Dataset content START

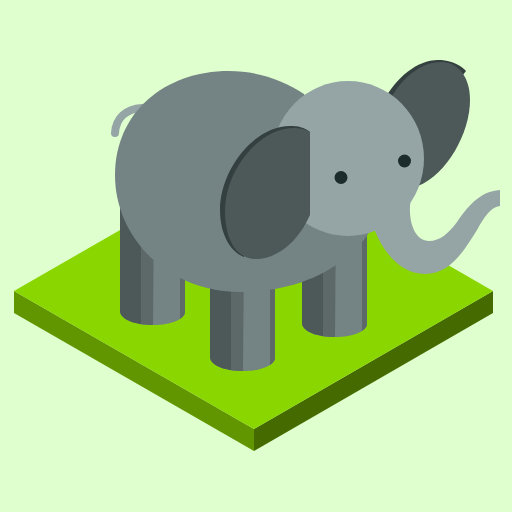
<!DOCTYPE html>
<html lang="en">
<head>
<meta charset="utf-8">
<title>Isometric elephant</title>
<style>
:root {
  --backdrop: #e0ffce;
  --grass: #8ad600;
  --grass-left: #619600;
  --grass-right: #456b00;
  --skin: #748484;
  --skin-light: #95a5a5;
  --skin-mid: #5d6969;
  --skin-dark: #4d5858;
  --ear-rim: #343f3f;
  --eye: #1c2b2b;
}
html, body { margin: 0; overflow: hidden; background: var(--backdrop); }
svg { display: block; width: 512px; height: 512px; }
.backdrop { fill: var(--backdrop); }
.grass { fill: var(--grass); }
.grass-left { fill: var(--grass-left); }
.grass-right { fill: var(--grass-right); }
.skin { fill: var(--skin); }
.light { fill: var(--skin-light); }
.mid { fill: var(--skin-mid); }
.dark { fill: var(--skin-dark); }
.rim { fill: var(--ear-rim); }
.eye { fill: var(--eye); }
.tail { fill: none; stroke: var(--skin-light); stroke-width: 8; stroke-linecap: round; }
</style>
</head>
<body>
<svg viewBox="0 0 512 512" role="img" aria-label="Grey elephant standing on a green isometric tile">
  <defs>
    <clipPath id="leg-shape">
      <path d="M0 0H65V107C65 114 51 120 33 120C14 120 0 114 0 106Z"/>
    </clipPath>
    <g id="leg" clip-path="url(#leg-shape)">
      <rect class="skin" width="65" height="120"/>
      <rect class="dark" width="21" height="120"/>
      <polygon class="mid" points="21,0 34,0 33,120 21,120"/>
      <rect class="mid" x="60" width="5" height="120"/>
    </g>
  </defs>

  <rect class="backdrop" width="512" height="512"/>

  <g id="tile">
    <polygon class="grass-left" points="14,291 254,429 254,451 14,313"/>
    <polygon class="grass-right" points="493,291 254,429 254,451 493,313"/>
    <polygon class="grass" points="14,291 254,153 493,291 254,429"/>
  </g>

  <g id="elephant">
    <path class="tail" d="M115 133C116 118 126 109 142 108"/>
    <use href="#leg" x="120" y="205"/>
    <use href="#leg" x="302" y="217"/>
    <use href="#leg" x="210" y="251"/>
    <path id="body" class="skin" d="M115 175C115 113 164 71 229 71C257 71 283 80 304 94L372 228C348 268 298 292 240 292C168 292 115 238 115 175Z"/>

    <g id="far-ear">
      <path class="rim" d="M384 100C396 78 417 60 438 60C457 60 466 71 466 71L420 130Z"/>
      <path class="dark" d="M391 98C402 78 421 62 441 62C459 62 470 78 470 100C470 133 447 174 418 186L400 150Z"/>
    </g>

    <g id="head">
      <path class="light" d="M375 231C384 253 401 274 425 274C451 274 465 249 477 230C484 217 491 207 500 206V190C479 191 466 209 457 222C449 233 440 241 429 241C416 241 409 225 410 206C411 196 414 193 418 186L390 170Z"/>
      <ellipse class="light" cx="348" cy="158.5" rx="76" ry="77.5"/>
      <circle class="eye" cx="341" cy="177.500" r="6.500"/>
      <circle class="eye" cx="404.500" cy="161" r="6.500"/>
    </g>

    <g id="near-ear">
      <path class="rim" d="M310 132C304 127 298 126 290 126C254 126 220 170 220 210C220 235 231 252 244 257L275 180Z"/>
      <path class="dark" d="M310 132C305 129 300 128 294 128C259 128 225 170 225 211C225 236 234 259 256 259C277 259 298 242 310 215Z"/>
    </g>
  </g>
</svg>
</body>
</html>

Dataset content END

Task description: Please retype every entry above exactly, leaving out any picture.

Exercise output:
<!DOCTYPE html>
<html lang="en">
<head>
<meta charset="utf-8">
<title>Isometric elephant</title>
<style>
:root {
  --backdrop: #e0ffce;
  --grass: #8ad600;
  --grass-left: #619600;
  --grass-right: #456b00;
  --skin: #748484;
  --skin-light: #95a5a5;
  --skin-mid: #5d6969;
  --skin-dark: #4d5858;
  --ear-rim: #343f3f;
  --eye: #1c2b2b;
}
html, body { margin: 0; overflow: hidden; background: var(--backdrop); }
svg { display: block; width: 512px; height: 512px; }
.backdrop { fill: var(--backdrop); }
.grass { fill: var(--grass); }
.grass-left { fill: var(--grass-left); }
.grass-right { fill: var(--grass-right); }
.skin { fill: var(--skin); }
.light { fill: var(--skin-light); }
.mid { fill: var(--skin-mid); }
.dark { fill: var(--skin-dark); }
.rim { fill: var(--ear-rim); }
.eye { fill: var(--eye); }
.tail { fill: none; stroke: var(--skin-light); stroke-width: 8; stroke-linecap: round; }
</style>
</head>
<body>
<svg viewBox="0 0 512 512" role="img" aria-label="Grey elephant standing on a green isometric tile">
  <defs>
    <clipPath id="leg-shape">
      <path d="M0 0H65V107C65 114 51 120 33 120C14 120 0 114 0 106Z"/>
    </clipPath>
    <g id="leg" clip-path="url(#leg-shape)">
      <rect class="skin" width="65" height="120"/>
      <rect class="dark" width="21" height="120"/>
      <polygon class="mid" points="21,0 34,0 33,120 21,120"/>
      <rect class="mid" x="60" width="5" height="120"/>
    </g>
  </defs>

  <rect class="backdrop" width="512" height="512"/>

  <g id="tile">
    <polygon class="grass-left" points="14,291 254,429 254,451 14,313"/>
    <polygon class="grass-right" points="493,291 254,429 254,451 493,313"/>
    <polygon class="grass" points="14,291 254,153 493,291 254,429"/>
  </g>

  <g id="elephant">
    <path class="tail" d="M115 133C116 118 126 109 142 108"/>
    <use href="#leg" x="120" y="205"/>
    <use href="#leg" x="302" y="217"/>
    <use href="#leg" x="210" y="251"/>
    <path id="body" class="skin" d="M115 175C115 113 164 71 229 71C257 71 283 80 304 94L372 228C348 268 298 292 240 292C168 292 115 238 115 175Z"/>

    <g id="far-ear">
      <path class="rim" d="M384 100C396 78 417 60 438 60C457 60 466 71 466 71L420 130Z"/>
      <path class="dark" d="M391 98C402 78 421 62 441 62C459 62 470 78 470 100C470 133 447 174 418 186L400 150Z"/>
    </g>

    <g id="head">
      <path class="light" d="M375 231C384 253 401 274 425 274C451 274 465 249 477 230C484 217 491 207 500 206V190C479 191 466 209 457 222C449 233 440 241 429 241C416 241 409 225 410 206C411 196 414 193 418 186L390 170Z"/>
      <ellipse class="light" cx="348" cy="158.5" rx="76" ry="77.5"/>
      <circle class="eye" cx="341" cy="177.500" r="6.500"/>
      <circle class="eye" cx="404.500" cy="161" r="6.500"/>
    </g>

    <g id="near-ear">
      <path class="rim" d="M310 132C304 127 298 126 290 126C254 126 220 170 220 210C220 235 231 252 244 257L275 180Z"/>
      <path class="dark" d="M310 132C305 129 300 128 294 128C259 128 225 170 225 211C225 236 234 259 256 259C277 259 298 242 310 215Z"/>
    </g>
  </g>
</svg>
</body>
</html>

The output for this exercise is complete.